Content starts

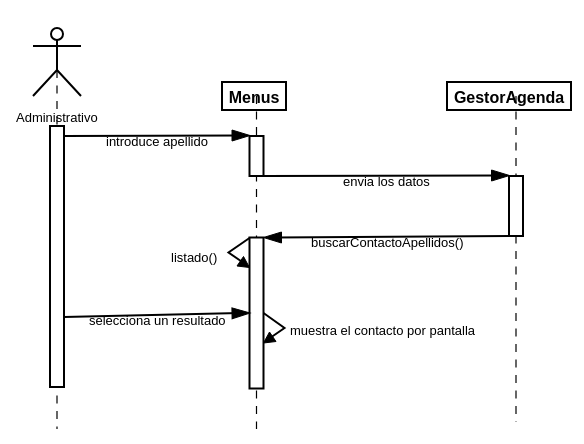
<!DOCTYPE html>
<html lang="es">
<head>
<meta charset="utf-8">
<title>Diagrama de secuencia</title>
<style>
  :root { --ink: #000; --paper: #fff; }
  * { box-sizing: border-box; margin: 0; }
  body { background: var(--paper); overflow: hidden; }
  .diagram {
    position: relative; width: 584px; height: 444px; overflow: hidden;
    background: var(--paper); color: var(--ink);
    font: 13px/16px "Liberation Sans", Arial, sans-serif;
  }
  .lines { position: absolute; inset: 0; }
  .object {
    position: absolute; display: flex; align-items: center; justify-content: center;
    height: 30px; padding-top: 3px; border: 2px solid var(--ink); background: var(--paper);
    font-size: 16px; font-weight: bold; white-space: nowrap;
  }
  .menus { left: 221px; top: 81px; width: 66px; }
  .gestor { left: 446px; top: 81px; width: 126px; }
  .label { position: absolute; white-space: nowrap; }
  .actor-name { left: 16px; top: 110px; }
  .introduce { left: 106px; top: 134px; }
  .envia { left: 343px; top: 174px; }
  .buscar { left: 311px; top: 235px; }
  .listado { left: 171px; top: 250px; }
  .selecciona { left: 89px; top: 313px; }
  .muestra { left: 290px; top: 323px; }
  .lifeline { stroke: var(--ink); stroke-width: 1.2; stroke-dasharray: 8 7.5; }
  .activation { fill: var(--paper); stroke: var(--ink); stroke-width: 2; }
  .stroke { fill: none; stroke: var(--ink); stroke-width: 2; }
  .head { fill: var(--ink); stroke: var(--ink); }
</style>
</head>
<body>
<main class="diagram">
  <div class="object menus">Menus</div>
  <div class="object gestor">GestorAgenda</div>

  <svg class="lines" width="584" height="444" viewBox="0 0 584 444" aria-hidden="true">
    <defs>
      <polygon id="arrow" class="head" points="0,0 -18,-5.5 -18,5.5"/>
      <polygon id="return-arrow" class="head" points="0,0 -12.5,-1.5 -6,-11"/>
    </defs>

    <g class="lifelines">
      <line class="lifeline" x1="57" y1="70" x2="57" y2="429"/>
      <line class="lifeline" x1="256.5" y1="96" x2="256.5" y2="429"/>
      <line class="lifeline" x1="516" y1="96" x2="516" y2="422"/>
    </g>

    <g class="actor">
      <circle class="stroke" cx="57" cy="34" r="6"/>
      <path class="stroke" d="M57 40V70M33 46H81M33 96L57 70L81 96"/>
    </g>

    <g class="activations">
      <rect class="activation" x="50" y="126" width="14" height="261"/>
      <rect class="activation" x="249.5" y="136" width="14" height="40"/>
      <rect class="activation" x="249.5" y="237.5" width="14" height="151"/>
      <rect class="activation" x="509" y="176" width="14" height="60"/>
    </g>

    <g class="messages">
      <line class="stroke" x1="64" y1="136" x2="240" y2="135.5"/>
      <use href="#arrow" x="250" y="135.5"/>
      <line class="stroke" x1="263" y1="176" x2="500" y2="175.5"/>
      <use href="#arrow" x="509.5" y="175.5"/>
      <line class="stroke" x1="509" y1="236" x2="275" y2="237.4"/>
      <use href="#arrow" transform="translate(263.5 237.5) rotate(180)"/>
      <line class="stroke" x1="64" y1="317" x2="240" y2="313"/>
      <use href="#arrow" transform="translate(250 313) rotate(-1)"/>
      <polyline class="stroke" points="249.5,238 228.5,252.5 243,262.5"/>
      <use href="#return-arrow" x="249.5" y="267.5"/>
      <polyline class="stroke" points="263.5,313 284.5,328 270,338"/>
      <use href="#return-arrow" transform="translate(263.5 343) scale(-1 1)"/>
    </g>
  </svg>

  <span class="label actor-name">Administrativo</span>
  <span class="label introduce">introduce apellido</span>
  <span class="label envia">envia los datos</span>
  <span class="label buscar">buscarContactoApellidos()</span>
  <span class="label listado">listado()</span>
  <span class="label selecciona">selecciona un resultado</span>
  <span class="label muestra">muestra el contacto por pantalla</span>
</main>
</body>
</html>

Content ends

* _INSTRUCTIONS FOR THE TASK_
Which lines of the data hold the string "arrow"? Return each of them.

* _WRITTEN RESPONSE_
      <polygon id="arrow" class="head" points="0,0 -18,-5.5 -18,5.5"/>
      <polygon id="return-arrow" class="head" points="0,0 -12.5,-1.5 -6,-11"/>
      <use href="#arrow" x="250" y="135.5"/>
      <use href="#arrow" x="509.5" y="175.5"/>
      <use href="#arrow" transform="translate(263.5 237.5) rotate(180)"/>
      <use href="#arrow" transform="translate(250 313) rotate(-1)"/>
      <use href="#return-arrow" x="249.5" y="267.5"/>
      <use href="#return-arrow" transform="translate(263.5 343) scale(-1 1)"/>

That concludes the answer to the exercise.